The East Lansing Peace Education Center is dedicated to educating people on and promoting peace and justice locally and globally.
#community based learning
This book will examine the ways in which formal, non-formal, and informal educational spaces are reimagining education through community-engaged partnerships and initiatives, aiding scholars and practitioners to gain deeper insight into restructuring and improving education for a more equitable and socially just world. Abstracts due: November 1.
This writer is a witness to the power of peace education programs, and similar activities, in transforming communities. Building public school classrooms and peace hubs through Bayanihan is one example of a “collective” peace education activity that immensely help local communities a step towards attainment of meaningful peace and development. Peace through the promotion of quality public education encompasses economic, political, social, cultural, moral and ethical issues thereby making it vital in transforming people’s attitudes towards dealing with conflicts.

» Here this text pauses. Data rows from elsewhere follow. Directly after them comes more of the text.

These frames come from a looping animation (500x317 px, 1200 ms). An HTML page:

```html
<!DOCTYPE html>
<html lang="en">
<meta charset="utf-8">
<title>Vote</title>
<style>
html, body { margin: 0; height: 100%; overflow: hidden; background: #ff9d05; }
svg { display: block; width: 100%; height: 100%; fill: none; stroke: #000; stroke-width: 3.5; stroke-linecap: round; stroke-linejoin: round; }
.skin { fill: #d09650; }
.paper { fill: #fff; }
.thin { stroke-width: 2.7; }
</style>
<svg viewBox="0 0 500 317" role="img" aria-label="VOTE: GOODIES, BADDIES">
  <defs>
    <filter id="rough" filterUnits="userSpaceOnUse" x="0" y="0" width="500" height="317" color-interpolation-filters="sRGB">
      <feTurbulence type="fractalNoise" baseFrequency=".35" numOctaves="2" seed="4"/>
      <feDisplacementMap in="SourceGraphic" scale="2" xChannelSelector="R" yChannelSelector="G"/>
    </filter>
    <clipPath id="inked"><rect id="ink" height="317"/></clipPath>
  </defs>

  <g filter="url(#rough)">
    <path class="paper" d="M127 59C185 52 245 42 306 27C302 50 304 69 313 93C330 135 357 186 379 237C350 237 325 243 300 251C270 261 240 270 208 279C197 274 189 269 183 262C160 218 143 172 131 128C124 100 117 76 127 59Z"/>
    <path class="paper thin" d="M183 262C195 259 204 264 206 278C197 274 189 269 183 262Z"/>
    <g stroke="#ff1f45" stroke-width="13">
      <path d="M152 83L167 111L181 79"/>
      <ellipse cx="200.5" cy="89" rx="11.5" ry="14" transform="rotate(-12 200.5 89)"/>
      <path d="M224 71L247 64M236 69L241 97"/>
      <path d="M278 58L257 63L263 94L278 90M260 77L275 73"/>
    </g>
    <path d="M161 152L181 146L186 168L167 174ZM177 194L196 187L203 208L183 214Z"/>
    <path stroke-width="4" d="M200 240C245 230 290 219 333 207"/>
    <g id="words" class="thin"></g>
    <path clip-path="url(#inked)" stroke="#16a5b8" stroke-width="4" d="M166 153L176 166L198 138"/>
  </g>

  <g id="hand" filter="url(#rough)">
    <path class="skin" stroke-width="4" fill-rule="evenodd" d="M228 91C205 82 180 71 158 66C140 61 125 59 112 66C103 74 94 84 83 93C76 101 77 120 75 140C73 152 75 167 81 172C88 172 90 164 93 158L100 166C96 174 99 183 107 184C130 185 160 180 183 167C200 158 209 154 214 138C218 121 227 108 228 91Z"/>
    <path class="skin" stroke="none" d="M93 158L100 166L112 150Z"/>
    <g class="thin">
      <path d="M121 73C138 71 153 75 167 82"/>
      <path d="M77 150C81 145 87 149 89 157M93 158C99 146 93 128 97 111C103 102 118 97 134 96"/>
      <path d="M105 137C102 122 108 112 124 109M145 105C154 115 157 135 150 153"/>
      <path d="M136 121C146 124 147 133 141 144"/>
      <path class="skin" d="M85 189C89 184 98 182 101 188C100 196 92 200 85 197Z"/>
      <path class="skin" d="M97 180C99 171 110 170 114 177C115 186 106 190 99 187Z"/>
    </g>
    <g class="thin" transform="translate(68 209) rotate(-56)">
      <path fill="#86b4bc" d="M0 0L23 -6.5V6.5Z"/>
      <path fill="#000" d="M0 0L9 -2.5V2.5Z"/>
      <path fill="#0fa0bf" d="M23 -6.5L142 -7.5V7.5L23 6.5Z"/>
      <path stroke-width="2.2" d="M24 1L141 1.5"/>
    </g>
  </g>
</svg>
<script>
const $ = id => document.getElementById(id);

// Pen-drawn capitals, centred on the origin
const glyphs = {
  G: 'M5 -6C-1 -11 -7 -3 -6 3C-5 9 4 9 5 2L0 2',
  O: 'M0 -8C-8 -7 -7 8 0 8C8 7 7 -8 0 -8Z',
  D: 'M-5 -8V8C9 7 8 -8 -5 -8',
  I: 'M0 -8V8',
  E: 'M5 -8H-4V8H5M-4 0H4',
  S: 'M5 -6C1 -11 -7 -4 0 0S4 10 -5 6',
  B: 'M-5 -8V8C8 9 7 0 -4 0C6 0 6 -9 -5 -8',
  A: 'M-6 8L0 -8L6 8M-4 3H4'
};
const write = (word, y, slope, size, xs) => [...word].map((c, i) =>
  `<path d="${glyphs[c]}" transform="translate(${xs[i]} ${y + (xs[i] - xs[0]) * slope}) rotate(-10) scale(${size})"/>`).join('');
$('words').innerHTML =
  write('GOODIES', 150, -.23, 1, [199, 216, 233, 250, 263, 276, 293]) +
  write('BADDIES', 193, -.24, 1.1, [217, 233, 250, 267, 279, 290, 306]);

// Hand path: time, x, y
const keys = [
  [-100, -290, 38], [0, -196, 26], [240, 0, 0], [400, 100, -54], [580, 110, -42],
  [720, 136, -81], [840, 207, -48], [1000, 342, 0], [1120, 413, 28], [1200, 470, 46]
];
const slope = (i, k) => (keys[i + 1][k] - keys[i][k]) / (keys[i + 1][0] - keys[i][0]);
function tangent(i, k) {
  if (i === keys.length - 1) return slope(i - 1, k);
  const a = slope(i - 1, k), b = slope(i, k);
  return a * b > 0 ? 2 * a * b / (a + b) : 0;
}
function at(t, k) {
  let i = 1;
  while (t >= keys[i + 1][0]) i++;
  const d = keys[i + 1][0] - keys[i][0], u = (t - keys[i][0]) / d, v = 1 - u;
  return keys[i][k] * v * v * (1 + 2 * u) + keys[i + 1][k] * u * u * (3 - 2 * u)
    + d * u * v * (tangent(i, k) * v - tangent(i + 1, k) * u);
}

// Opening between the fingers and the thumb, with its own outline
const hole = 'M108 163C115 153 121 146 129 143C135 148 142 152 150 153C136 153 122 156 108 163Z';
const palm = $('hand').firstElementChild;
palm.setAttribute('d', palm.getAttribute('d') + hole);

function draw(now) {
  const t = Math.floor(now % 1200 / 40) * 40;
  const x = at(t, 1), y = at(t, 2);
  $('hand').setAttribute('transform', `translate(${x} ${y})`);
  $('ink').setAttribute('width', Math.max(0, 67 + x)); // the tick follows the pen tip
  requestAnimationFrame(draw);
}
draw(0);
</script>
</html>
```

To stress to policymakers and other stakeholders the wide and far-reaching benefits of community-based learning, particularly in the light of the 2030 Agenda for Sustainable Development, the UNESCO Institute for Lifelong Learning has published a new policy brief, “Community-based learning for sustainable development.” This policy brief advances six principles of action to develop the role of community learning centres as the main delivery mechanism for community-based learning: responding, engaging, enabling, embedding, sustaining and transforming.
“Peace education from the grassroots,” edited by Ian M. Harris, is a volume in the Information Age Press series: Peace Education, edited by Laura Finley & Robin Cooper. This review, authored by Mallory Servais, is one in a series co-published by the Global Campaign for Peace Education and In Factis Pax: Journal of Peace Education and Social Justice toward promoting peace education scholarship.
David Brooks, in a recent NY Times Op Ed, shares a powerful model of non-formal community/family-based peace education.
Kathy Fletcher and David Simpson have a son named Santi, who went to Washington, D.C., public schools. Santi had a friend who sometimes went to school hungry. So Santi invited him to occasionally eat and sleep at his house. That friend had a friend and that friend had a friend, and now when you go to dinner at Kathy and David’s house on Thursday night there might be 15 to 20 teenagers crammed around the table. The kids who show up at Kathy and David’s have endured the ordeals of modern poverty: homelessness, hunger, abuse, sexual assault. Almost all have seen death firsthand — to a sibling, friend or parent.
This case study portrays a Learning for Peace intervention carried out in partnership with Straight Talk Foundation to promote awareness about conflict drivers, strengthen peacebuilding competencies and the capacity of youth and communities to mitigate and manage conflicts in and around education. The intervention is informed by a 2014-15 conflict analysis of the education sector in Uganda and has utilized a Communication for Development approach comprising media-based, school-based and community dialogue activities.